Tuesday, May 12, 2015

2015 Seattle International Film Festival

SIFF 2015 starts soon, and it's time for TVOR to fire up her blog.  She's been to a couple of other film festivals and seen some press screenings too, so she already has quite a few opinions about movies playing at the festival.  Now she's ready to share them.  Happily, the ratio of good movies to duds is very high, and SIFF 2015 looks very promising.

Here's what she thinks about what she's seen so far--she will update the blog from time to time and tweet daily suggestions.  You can find her at @tvoronfilm:

TVOR highly recommends this first group of films:

Being Evel--highly entertaining Evel Knievel documentary.

Best of Enemies--Gore Vidal and William F. Buckley “debate” during the 1968 political conventions, and become the first ever to insult and attack each other on American TV in the guise of “news”.

The Look of Silence--follow-up to The Act of Killing, about the 1965-66 murders of huge numbers of Indonesians.

Steve Jobs: The Man in the Machine--this documentary needs no further description.

Corn Island--beautiful, almost wordless Georgian (the country, not the state) film in which a young girl and her grandfather raise a crop.  Way more engaging than the description would indicate.

Theeb--a young Bedouin boy in the Arabian desert in 1916.

Krisha--tough but very well-done film about a woman with substance abuse problems trying to re-engage with her family.

Love & Mercy--Beach Boy Brian Wilson’s struggles, with Paul Dano and John Cusack playing Wilson at various times in his life.  Excellent acting.

Frame by Frame--a documentary about Afghan photojournalists struggling in a country where taking photos used to be a crime and journalism is a dangerous profession.  The film is beautifully shot and the subjects’ work is stunning.
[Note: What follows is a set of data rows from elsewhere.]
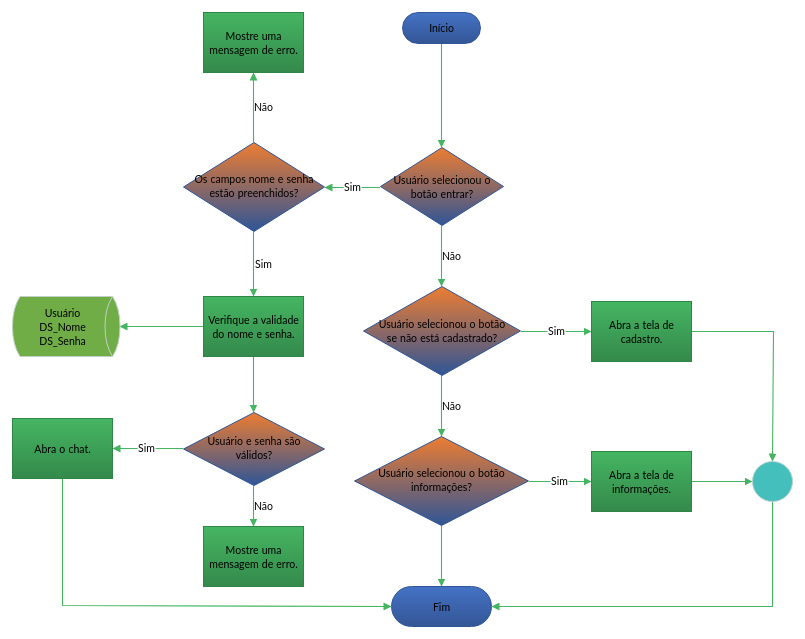
<!DOCTYPE html>
<html lang="pt">
<head>
<meta charset="utf-8">
<title>Fluxograma de login</title>
<style>
:root {
  --paper: #ffffff;
  --ink: #000000;
  --connector: #45b562;
  --process-top: #45b562;
  --process-bottom: #348a4b;
  --process-edge: #2f8546;
  --terminal-top: #4472c4;
  --terminal-bottom: #345696;
  --terminal-edge: #2f5597;
  --decision-top: #ed7d31;
  --decision-bottom: #2f5597;
  --data-fill: #70ad47;
  --data-edge: #c3d0c6;
  --junction: #44bfbb;
}
* { box-sizing: border-box; }
html, body { margin: 0; overflow: hidden; background: var(--paper); }
.flowchart {
  position: relative;
  width: 805px;
  height: 639px;
  overflow: hidden;
  background: var(--paper);
  color: var(--ink);
  font: 10.5px/14px Lato, Carlito, sans-serif;
  word-spacing: .4px;
}
.shapes { position: absolute; inset: 0; display: block; }
.connectors { fill: none; stroke: var(--connector); stroke-width: 1.1; }
.arrowhead { fill: var(--connector); }
.decisions { fill: url(#decision-fill); stroke: var(--terminal-edge); }
.data-store { fill: var(--data-fill); stroke: var(--data-edge); }
.junction { fill: var(--junction); stroke: #b9d0d0; }

.node {
  position: absolute;
  left: var(--x);
  top: var(--y);
  width: var(--w, 101px);
  height: var(--h, 61px);
  display: flex;
  align-items: center;
  justify-content: center;
  text-align: center;
  white-space: nowrap;
}
.process {
  background: linear-gradient(var(--process-top), var(--process-bottom));
  border: 1px solid var(--process-edge);
}
.terminal {
  background: linear-gradient(var(--terminal-top), var(--terminal-bottom));
  border: 1px solid var(--terminal-edge);
  border-radius: 21px;
}
.branch {
  position: absolute;
  left: var(--x);
  top: var(--y);
  transform: translate(-50%, -50%);
  white-space: nowrap;
}
.on-line { padding: 0 1px; background: var(--paper); }
</style>
</head>
<body>
<main class="flowchart">
  <svg class="shapes" width="805" height="639" viewBox="0 0 805 639" aria-hidden="true">
    <defs>
      <linearGradient id="decision-fill" x1="0" y1="0" x2="0" y2="1">
        <stop offset="0" stop-color="#ed7d31"/>
        <stop offset="1" stop-color="#2f5597"/>
      </linearGradient>
      <marker id="arrow" viewBox="0 0 8 8" refX="7.5" refY="4" markerWidth="8" markerHeight="8" markerUnits="userSpaceOnUse" orient="auto">
        <path class="arrowhead" d="M0 0L8 4L0 8Z"/>
      </marker>
    </defs>
    <g class="connectors" marker-end="url(#arrow)">
      <path marker-end="url(#arrow)" d="M441.5 44V147"/>
      <path marker-end="url(#arrow)" d="M380 187.5H325"/>
      <path marker-end="url(#arrow)" d="M253.5 142V73"/>
      <path marker-end="url(#arrow)" d="M253.5 232V296"/>
      <path marker-end="url(#arrow)" d="M203 326.5H120"/>
      <path marker-end="url(#arrow)" d="M253.5 357V412"/>
      <path marker-end="url(#arrow)" d="M183 448.5H113"/>
      <path marker-end="url(#arrow)" d="M253.5 486V526"/>
      <path marker-end="url(#arrow)" d="M62.5 479V605.5L391 606.5"/>
      <path marker-end="url(#arrow)" d="M441.5 226V286"/>
      <path marker-end="url(#arrow)" d="M521 331.5H591"/>
      <path marker-end="url(#arrow)" d="M692 331.5H773.5L772.5 461"/>
      <path marker-end="url(#arrow)" d="M441.5 376V436"/>
      <path marker-end="url(#arrow)" d="M529 481.5H591"/>
      <path marker-end="url(#arrow)" d="M692 481.5H752"/>
      <path marker-end="url(#arrow)" d="M441.5 526V586"/>
      <path marker-end="url(#arrow)" d="M772.5 502V606.5H492"/>
    </g>
    <g class="decisions">
      <polygon points="254,142.5 324.5,187 254,231.5 183.5,187"/>
      <polygon points="442,147.5 503.5,186.5 442,225.5 380.5,186.5"/>
      <polygon points="442,286.5 520.5,331 442,375.5 363.5,331"/>
      <polygon points="441.5,436.5 528.5,481 441.5,525.5 354.5,481"/>
      <polygon points="254,412.5 324.5,449 254,485.5 183.5,449"/>
    </g>
    <g class="data-store">
      <path d="M20 296.5H112.500Q120 308 120 326.500T112.500 356.500H20Q12.500 345 12.500 326.500T20 296.500Z"/>
      <path d="M112.500 296.500Q105 308 105 326.500T112.500 356.500" fill="none"/>
    </g>
    <circle class="junction" cx="772.5" cy="481.5" r="20"/>
  </svg>

  <div class="node terminal" style="--x:402px;--y:12px;--w:79px;--h:32px">Início</div>
  <div class="node decision" style="--x:380px;--y:147px;--w:124px;--h:79px">Usuário selecionou o<br>botão entrar?</div>
  <div class="node decision" style="--x:363px;--y:286px;--w:158px;--h:90px">Usuário selecionou o botão<br>se não está cadastrado?</div>
  <div class="node decision" style="--x:354px;--y:435px;--w:175px;--h:90px">Usuário selecionou o botão<br>informações?</div>
  <div class="node terminal" style="--x:391px;--y:586px;--h:41px">Fim</div>

  <div class="node process" style="--x:203px;--y:12px">Mostre uma<br>mensagem de erro.</div>
  <div class="node decision" style="--x:183px;--y:141px;--w:142px;--h:90px">Os campos nome e senha<br>estão preenchidos?</div>
  <div class="node process" style="--x:203px;--y:296px">Verifique a validade<br>do nome e senha.</div>
  <div class="node decision" style="--x:183px;--y:411px;--w:142px;--h:74px">Usuário e senha são<br>válidos?</div>
  <div class="node process" style="--x:203px;--y:526px">Mostre uma<br>mensagem de erro.</div>

  <div class="node data" style="--x:12px;--y:296px">Usuário<br>DS_Nome<br>DS_Senha</div>
  <div class="node process" style="--x:12px;--y:418px">Abra o chat.</div>
  <div class="node process" style="--x:591px;--y:301px">Abra a tela de<br>cadastro.</div>
  <div class="node process" style="--x:591px;--y:451px">Abra a tela de<br>informações.</div>

  <span class="branch" style="--x:263.500px;--y:107px">Não</span>
  <span class="branch on-line" style="--x:352.500px;--y:187px">Sim</span>
  <span class="branch" style="--x:263.500px;--y:264px">Sim</span>
  <span class="branch" style="--x:451.500px;--y:256px">Não</span>
  <span class="branch on-line" style="--x:556.500px;--y:331px">Sim</span>
  <span class="branch" style="--x:451.500px;--y:406px">Não</span>
  <span class="branch on-line" style="--x:146.500px;--y:448px">Sim</span>
  <span class="branch" style="--x:263.500px;--y:506px">Não</span>
  <span class="branch on-line" style="--x:559.500px;--y:481px">Sim</span>
</main>
</body>
</html>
The films in this group are not quite as high on TVOR’s list, but she does like them and she thinks they’re worth seeing:

Ciudad Delirio--salsa and love in Colombia.  Great fun.

Tab Hunter: Confidential--engaging documentary about the most handsome man ever to hit Hollywood.

Margarita, With a Straw--this film about a young woman with cerebral palsy’s coming of age could have gone seriously sappy, but the film avoids that and is nicely done.

Villa Touma--a young Palestinian Christian woman goes to live with her aunts who are seriously living in the past.

1001 Grams--a nice little movie about weights and measures and love.

The Grump--an old man goes to live with his son and daughter-in-law, and they don’t do anything right.

Mirage--there’s a stranger, some local folks, and a high body count in this Hungarian quasi-western film.

For Grace--interesting documentary about Chicago restaurateur Curtis Duffy (you don’t need to know him or his restaurant to be entertained).

Results--Guy Pearce, Cobie Smulders, and Kevin Corrigan in an odd but entertaining film about a couple of personal trainers, a rich guy, and some other stuff.

7 Chinese Brothers--Jason Schwartzman and his totally awesome dog in a film in which not much happens but it doesn’t matter because the dog is so awesome.

Me and Earl and the Dying Girl--a better-than-average dying teen movie.

Waterline--Polish police procedural (say that three times fast) with dead bodies, conspiracies, and secrets waiting to be revealed.

Virtuosity--behind-the-scenes documentary about pianists competing in the Cliburn Competition.

The New Girlfriend--Francois Ozon directs an adaptation of a Ruth Rendell novel, so you have some interesting sexual things going on, as well as some mystery.

I’ll See You in My Dreams--senior love (very attractive seniors, too) in a film that is well-acted and not entirely predictable.

Flowers--intriguing Basque drama which never really came together in TVOR’s brain, but it stuck there anyway.

The Golden Hill--the film-making in this Nepalese film isn't very slick, but the story of a young man with a university education returning home to visit his remote village is very engaging, and touches on some major issues in the country.  The film is beautiful to look at, too.

Frame by Frame--a documentary about Afghan photojournalists struggling in a country where taking photos used to be a crime and journalism is a dangerous profession.

This film wasn’t that great, but TVOR kind of liked it anyway:

Guidance--a former child star and current loser pretends to be a high school guidance counselor.

You can probably skip these:

Gemma Bovery--a French comic take on Madame Bovary, which is not particularly funny, unless you find a middle-aged man gawking at a young beautiful woman amusing.  And he isn’t even the most obnoxious character.

NN--this story about attempts to identify some of Peru’s “disappeared” 25 years after the fact just wasn’t as interesting as it should have been.

Red Rose--TVOR was really irritated by the idiocy of one of the main characters in this story of a young woman taking shelter in the home of a middle-aged man during Iran’s Green Revolution.  Guess which character behaves like an idiot.

Cooking Up a Tribute--a documentary about a top restaurant specializing in local foods which closes up shop for five weeks to tour the world and cook with the local foods of the places it visits.  It could have been much more interesting, especially if there had been less blather from the owners of the restaurant.